Items from a dataset:

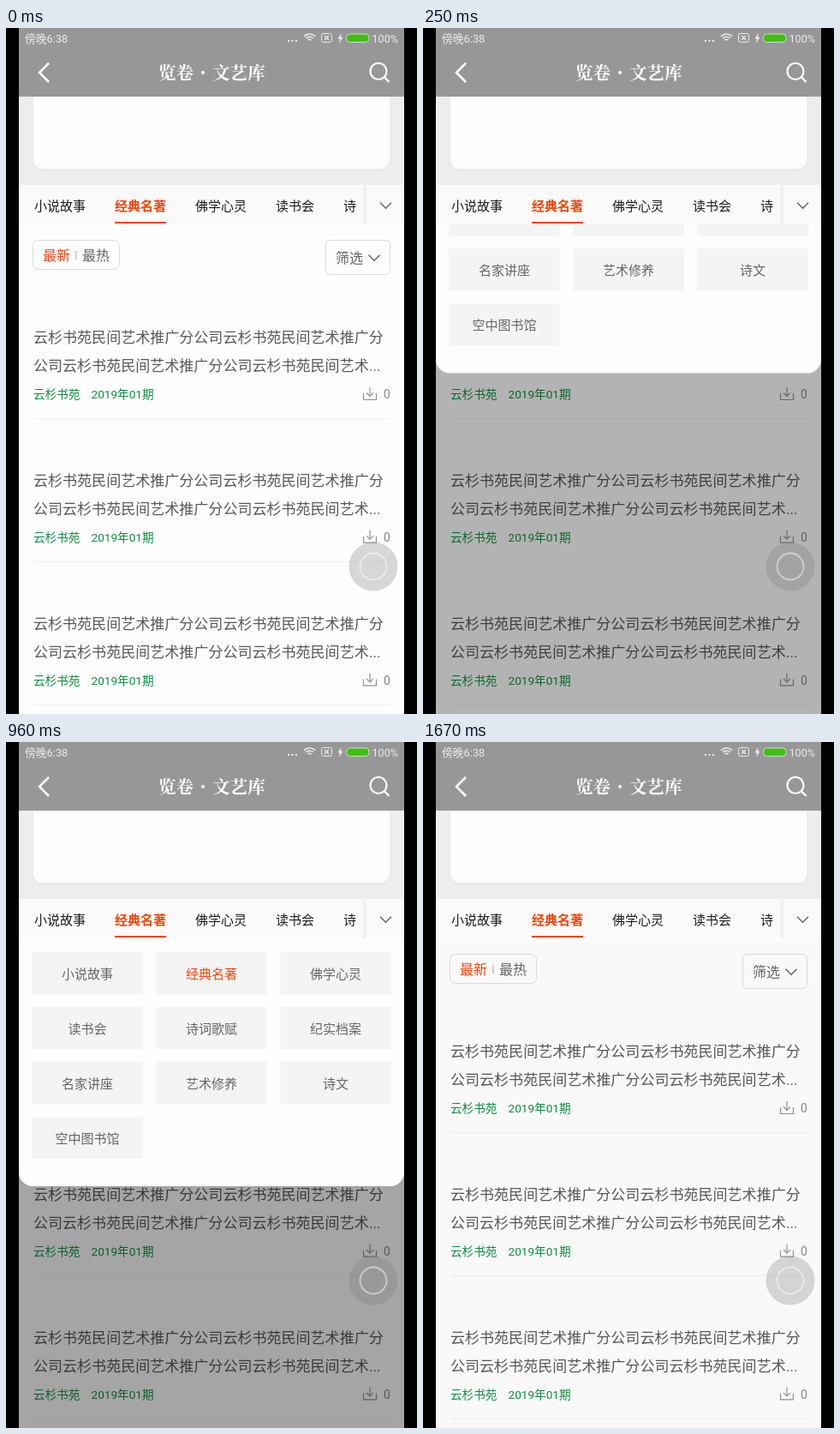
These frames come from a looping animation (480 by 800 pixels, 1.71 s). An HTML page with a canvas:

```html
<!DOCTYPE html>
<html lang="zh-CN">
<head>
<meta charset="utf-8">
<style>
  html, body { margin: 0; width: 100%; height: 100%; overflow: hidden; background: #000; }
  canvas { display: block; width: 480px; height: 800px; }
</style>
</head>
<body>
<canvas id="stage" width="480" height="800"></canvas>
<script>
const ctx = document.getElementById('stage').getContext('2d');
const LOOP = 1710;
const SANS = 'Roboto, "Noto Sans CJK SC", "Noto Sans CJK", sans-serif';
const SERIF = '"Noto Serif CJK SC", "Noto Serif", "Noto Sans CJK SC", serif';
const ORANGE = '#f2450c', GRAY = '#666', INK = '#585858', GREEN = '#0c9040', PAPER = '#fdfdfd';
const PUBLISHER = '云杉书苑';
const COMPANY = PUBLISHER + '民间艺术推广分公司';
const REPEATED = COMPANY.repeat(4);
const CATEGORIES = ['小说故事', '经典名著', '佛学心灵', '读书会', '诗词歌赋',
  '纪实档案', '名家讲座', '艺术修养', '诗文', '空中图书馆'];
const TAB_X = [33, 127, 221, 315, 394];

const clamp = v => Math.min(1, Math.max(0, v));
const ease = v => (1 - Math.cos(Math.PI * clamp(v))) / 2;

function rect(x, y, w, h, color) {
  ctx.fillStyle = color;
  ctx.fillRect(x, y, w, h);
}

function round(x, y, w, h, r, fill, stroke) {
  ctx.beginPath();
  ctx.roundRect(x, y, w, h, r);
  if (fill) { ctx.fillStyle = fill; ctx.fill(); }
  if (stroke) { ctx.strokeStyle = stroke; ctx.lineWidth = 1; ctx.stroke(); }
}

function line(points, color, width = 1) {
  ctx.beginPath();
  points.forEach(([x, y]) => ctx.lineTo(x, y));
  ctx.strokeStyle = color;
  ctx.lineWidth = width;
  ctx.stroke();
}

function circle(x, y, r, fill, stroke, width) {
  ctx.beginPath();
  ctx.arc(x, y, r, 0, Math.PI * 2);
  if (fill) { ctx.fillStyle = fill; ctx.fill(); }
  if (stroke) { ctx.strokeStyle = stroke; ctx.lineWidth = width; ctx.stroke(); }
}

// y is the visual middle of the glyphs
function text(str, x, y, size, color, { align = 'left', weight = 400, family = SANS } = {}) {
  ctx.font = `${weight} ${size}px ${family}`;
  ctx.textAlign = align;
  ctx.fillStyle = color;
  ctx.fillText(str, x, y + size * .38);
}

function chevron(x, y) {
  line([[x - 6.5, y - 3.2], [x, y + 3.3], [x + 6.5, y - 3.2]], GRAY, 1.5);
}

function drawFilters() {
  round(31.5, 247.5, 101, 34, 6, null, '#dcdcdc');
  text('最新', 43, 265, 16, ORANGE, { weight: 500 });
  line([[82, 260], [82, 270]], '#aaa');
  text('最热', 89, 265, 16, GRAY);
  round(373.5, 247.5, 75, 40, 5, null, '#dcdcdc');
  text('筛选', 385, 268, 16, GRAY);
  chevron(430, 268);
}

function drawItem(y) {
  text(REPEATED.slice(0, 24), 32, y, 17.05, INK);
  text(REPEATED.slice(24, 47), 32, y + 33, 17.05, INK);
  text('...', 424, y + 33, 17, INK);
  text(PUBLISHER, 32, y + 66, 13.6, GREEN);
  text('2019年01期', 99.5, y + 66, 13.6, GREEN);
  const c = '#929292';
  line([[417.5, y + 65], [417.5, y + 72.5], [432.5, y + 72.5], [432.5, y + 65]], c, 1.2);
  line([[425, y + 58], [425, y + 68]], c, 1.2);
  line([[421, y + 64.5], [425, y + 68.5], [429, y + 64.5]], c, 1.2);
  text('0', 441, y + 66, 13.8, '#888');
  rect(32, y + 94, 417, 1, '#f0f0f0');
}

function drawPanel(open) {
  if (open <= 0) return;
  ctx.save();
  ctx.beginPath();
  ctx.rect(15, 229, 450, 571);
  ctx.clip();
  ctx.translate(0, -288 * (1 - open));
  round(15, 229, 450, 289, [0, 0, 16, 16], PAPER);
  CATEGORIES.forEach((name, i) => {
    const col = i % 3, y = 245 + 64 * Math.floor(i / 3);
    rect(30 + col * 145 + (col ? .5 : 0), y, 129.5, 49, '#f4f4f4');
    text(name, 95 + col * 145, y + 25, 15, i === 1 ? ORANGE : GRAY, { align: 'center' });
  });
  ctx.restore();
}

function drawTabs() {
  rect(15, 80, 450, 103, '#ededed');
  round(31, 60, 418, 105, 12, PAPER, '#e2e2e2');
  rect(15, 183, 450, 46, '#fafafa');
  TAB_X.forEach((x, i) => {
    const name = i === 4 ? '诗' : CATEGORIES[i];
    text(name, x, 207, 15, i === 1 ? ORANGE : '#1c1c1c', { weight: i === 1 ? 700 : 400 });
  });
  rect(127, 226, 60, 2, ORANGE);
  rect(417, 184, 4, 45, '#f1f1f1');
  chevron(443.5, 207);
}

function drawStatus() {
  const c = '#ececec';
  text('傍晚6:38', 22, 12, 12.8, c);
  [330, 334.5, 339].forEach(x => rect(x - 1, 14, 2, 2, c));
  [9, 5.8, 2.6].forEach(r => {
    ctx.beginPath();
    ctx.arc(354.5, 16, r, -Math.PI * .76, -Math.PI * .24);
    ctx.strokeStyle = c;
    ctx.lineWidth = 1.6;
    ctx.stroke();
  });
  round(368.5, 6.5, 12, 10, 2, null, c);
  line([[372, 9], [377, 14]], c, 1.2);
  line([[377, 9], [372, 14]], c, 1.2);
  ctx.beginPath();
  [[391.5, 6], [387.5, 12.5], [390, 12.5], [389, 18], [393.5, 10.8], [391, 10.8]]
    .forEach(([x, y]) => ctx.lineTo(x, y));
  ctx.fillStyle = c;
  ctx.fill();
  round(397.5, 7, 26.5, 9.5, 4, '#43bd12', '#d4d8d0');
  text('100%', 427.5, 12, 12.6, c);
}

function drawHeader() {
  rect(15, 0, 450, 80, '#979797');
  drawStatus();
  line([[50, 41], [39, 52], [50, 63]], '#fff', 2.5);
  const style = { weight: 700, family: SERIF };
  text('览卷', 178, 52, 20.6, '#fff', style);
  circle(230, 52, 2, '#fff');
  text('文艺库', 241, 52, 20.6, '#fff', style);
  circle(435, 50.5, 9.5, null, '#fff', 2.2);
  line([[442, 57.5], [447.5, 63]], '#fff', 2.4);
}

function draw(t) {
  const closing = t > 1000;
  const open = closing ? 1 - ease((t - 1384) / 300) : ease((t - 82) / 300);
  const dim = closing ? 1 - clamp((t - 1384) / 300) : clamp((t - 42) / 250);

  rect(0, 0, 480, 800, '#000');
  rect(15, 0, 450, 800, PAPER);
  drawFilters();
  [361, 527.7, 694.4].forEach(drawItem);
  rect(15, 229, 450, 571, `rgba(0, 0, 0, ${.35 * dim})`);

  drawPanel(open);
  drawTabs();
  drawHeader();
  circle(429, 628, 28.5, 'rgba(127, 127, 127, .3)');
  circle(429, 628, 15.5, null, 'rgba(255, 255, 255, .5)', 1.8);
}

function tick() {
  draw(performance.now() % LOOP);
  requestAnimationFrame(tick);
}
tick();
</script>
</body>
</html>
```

▸ TASK PROMPT
Your copy should match the records above exactly, except that it contains no pictures.

▸ EXERCISE RESULT
These frames come from a looping animation (480 by 800 pixels, 1.71 s). An HTML page with a canvas:

```html
<!DOCTYPE html>
<html lang="zh-CN">
<head>
<meta charset="utf-8">
<style>
  html, body { margin: 0; width: 100%; height: 100%; overflow: hidden; background: #000; }
  canvas { display: block; width: 480px; height: 800px; }
</style>
</head>
<body>
<canvas id="stage" width="480" height="800"></canvas>
<script>
const ctx = document.getElementById('stage').getContext('2d');
const LOOP = 1710;
const SANS = 'Roboto, "Noto Sans CJK SC", "Noto Sans CJK", sans-serif';
const SERIF = '"Noto Serif CJK SC", "Noto Serif", "Noto Sans CJK SC", serif';
const ORANGE = '#f2450c', GRAY = '#666', INK = '#585858', GREEN = '#0c9040', PAPER = '#fdfdfd';
const PUBLISHER = '云杉书苑';
const COMPANY = PUBLISHER + '民间艺术推广分公司';
const REPEATED = COMPANY.repeat(4);
const CATEGORIES = ['小说故事', '经典名著', '佛学心灵', '读书会', '诗词歌赋',
  '纪实档案', '名家讲座', '艺术修养', '诗文', '空中图书馆'];
const TAB_X = [33, 127, 221, 315, 394];

const clamp = v => Math.min(1, Math.max(0, v));
const ease = v => (1 - Math.cos(Math.PI * clamp(v))) / 2;

function rect(x, y, w, h, color) {
  ctx.fillStyle = color;
  ctx.fillRect(x, y, w, h);
}

function round(x, y, w, h, r, fill, stroke) {
  ctx.beginPath();
  ctx.roundRect(x, y, w, h, r);
  if (fill) { ctx.fillStyle = fill; ctx.fill(); }
  if (stroke) { ctx.strokeStyle = stroke; ctx.lineWidth = 1; ctx.stroke(); }
}

function line(points, color, width = 1) {
  ctx.beginPath();
  points.forEach(([x, y]) => ctx.lineTo(x, y));
  ctx.strokeStyle = color;
  ctx.lineWidth = width;
  ctx.stroke();
}

function circle(x, y, r, fill, stroke, width) {
  ctx.beginPath();
  ctx.arc(x, y, r, 0, Math.PI * 2);
  if (fill) { ctx.fillStyle = fill; ctx.fill(); }
  if (stroke) { ctx.strokeStyle = stroke; ctx.lineWidth = width; ctx.stroke(); }
}

// y is the visual middle of the glyphs
function text(str, x, y, size, color, { align = 'left', weight = 400, family = SANS } = {}) {
  ctx.font = `${weight} ${size}px ${family}`;
  ctx.textAlign = align;
  ctx.fillStyle = color;
  ctx.fillText(str, x, y + size * .38);
}

function chevron(x, y) {
  line([[x - 6.5, y - 3.2], [x, y + 3.3], [x + 6.5, y - 3.2]], GRAY, 1.5);
}

function drawFilters() {
  round(31.5, 247.5, 101, 34, 6, null, '#dcdcdc');
  text('最新', 43, 265, 16, ORANGE, { weight: 500 });
  line([[82, 260], [82, 270]], '#aaa');
  text('最热', 89, 265, 16, GRAY);
  round(373.5, 247.5, 75, 40, 5, null, '#dcdcdc');
  text('筛选', 385, 268, 16, GRAY);
  chevron(430, 268);
}

function drawItem(y) {
  text(REPEATED.slice(0, 24), 32, y, 17.05, INK);
  text(REPEATED.slice(24, 47), 32, y + 33, 17.05, INK);
  text('...', 424, y + 33, 17, INK);
  text(PUBLISHER, 32, y + 66, 13.6, GREEN);
  text('2019年01期', 99.5, y + 66, 13.6, GREEN);
  const c = '#929292';
  line([[417.5, y + 65], [417.5, y + 72.5], [432.5, y + 72.5], [432.5, y + 65]], c, 1.2);
  line([[425, y + 58], [425, y + 68]], c, 1.2);
  line([[421, y + 64.5], [425, y + 68.5], [429, y + 64.5]], c, 1.2);
  text('0', 441, y + 66, 13.8, '#888');
  rect(32, y + 94, 417, 1, '#f0f0f0');
}

function drawPanel(open) {
  if (open <= 0) return;
  ctx.save();
  ctx.beginPath();
  ctx.rect(15, 229, 450, 571);
  ctx.clip();
  ctx.translate(0, -288 * (1 - open));
  round(15, 229, 450, 289, [0, 0, 16, 16], PAPER);
  CATEGORIES.forEach((name, i) => {
    const col = i % 3, y = 245 + 64 * Math.floor(i / 3);
    rect(30 + col * 145 + (col ? .5 : 0), y, 129.5, 49, '#f4f4f4');
    text(name, 95 + col * 145, y + 25, 15, i === 1 ? ORANGE : GRAY, { align: 'center' });
  });
  ctx.restore();
}

function drawTabs() {
  rect(15, 80, 450, 103, '#ededed');
  round(31, 60, 418, 105, 12, PAPER, '#e2e2e2');
  rect(15, 183, 450, 46, '#fafafa');
  TAB_X.forEach((x, i) => {
    const name = i === 4 ? '诗' : CATEGORIES[i];
    text(name, x, 207, 15, i === 1 ? ORANGE : '#1c1c1c', { weight: i === 1 ? 700 : 400 });
  });
  rect(127, 226, 60, 2, ORANGE);
  rect(417, 184, 4, 45, '#f1f1f1');
  chevron(443.5, 207);
}

function drawStatus() {
  const c = '#ececec';
  text('傍晚6:38', 22, 12, 12.8, c);
  [330, 334.5, 339].forEach(x => rect(x - 1, 14, 2, 2, c));
  [9, 5.8, 2.6].forEach(r => {
    ctx.beginPath();
    ctx.arc(354.5, 16, r, -Math.PI * .76, -Math.PI * .24);
    ctx.strokeStyle = c;
    ctx.lineWidth = 1.6;
    ctx.stroke();
  });
  round(368.5, 6.5, 12, 10, 2, null, c);
  line([[372, 9], [377, 14]], c, 1.2);
  line([[377, 9], [372, 14]], c, 1.2);
  ctx.beginPath();
  [[391.5, 6], [387.5, 12.5], [390, 12.5], [389, 18], [393.5, 10.8], [391, 10.8]]
    .forEach(([x, y]) => ctx.lineTo(x, y));
  ctx.fillStyle = c;
  ctx.fill();
  round(397.5, 7, 26.5, 9.5, 4, '#43bd12', '#d4d8d0');
  text('100%', 427.5, 12, 12.6, c);
}

function drawHeader() {
  rect(15, 0, 450, 80, '#979797');
  drawStatus();
  line([[50, 41], [39, 52], [50, 63]], '#fff', 2.5);
  const style = { weight: 700, family: SERIF };
  text('览卷', 178, 52, 20.6, '#fff', style);
  circle(230, 52, 2, '#fff');
  text('文艺库', 241, 52, 20.6, '#fff', style);
  circle(435, 50.5, 9.5, null, '#fff', 2.2);
  line([[442, 57.5], [447.5, 63]], '#fff', 2.4);
}

function draw(t) {
  const closing = t > 1000;
  const open = closing ? 1 - ease((t - 1384) / 300) : ease((t - 82) / 300);
  const dim = closing ? 1 - clamp((t - 1384) / 300) : clamp((t - 42) / 250);

  rect(0, 0, 480, 800, '#000');
  rect(15, 0, 450, 800, PAPER);
  drawFilters();
  [361, 527.7, 694.4].forEach(drawItem);
  rect(15, 229, 450, 571, `rgba(0, 0, 0, ${.35 * dim})`);

  drawPanel(open);
  drawTabs();
  drawHeader();
  circle(429, 628, 28.5, 'rgba(127, 127, 127, .3)');
  circle(429, 628, 15.5, null, 'rgba(255, 255, 255, .5)', 1.8);
}

function tick() {
  draw(performance.now() % LOOP);
  requestAnimationFrame(tick);
}
tick();
</script>
</body>
</html>
```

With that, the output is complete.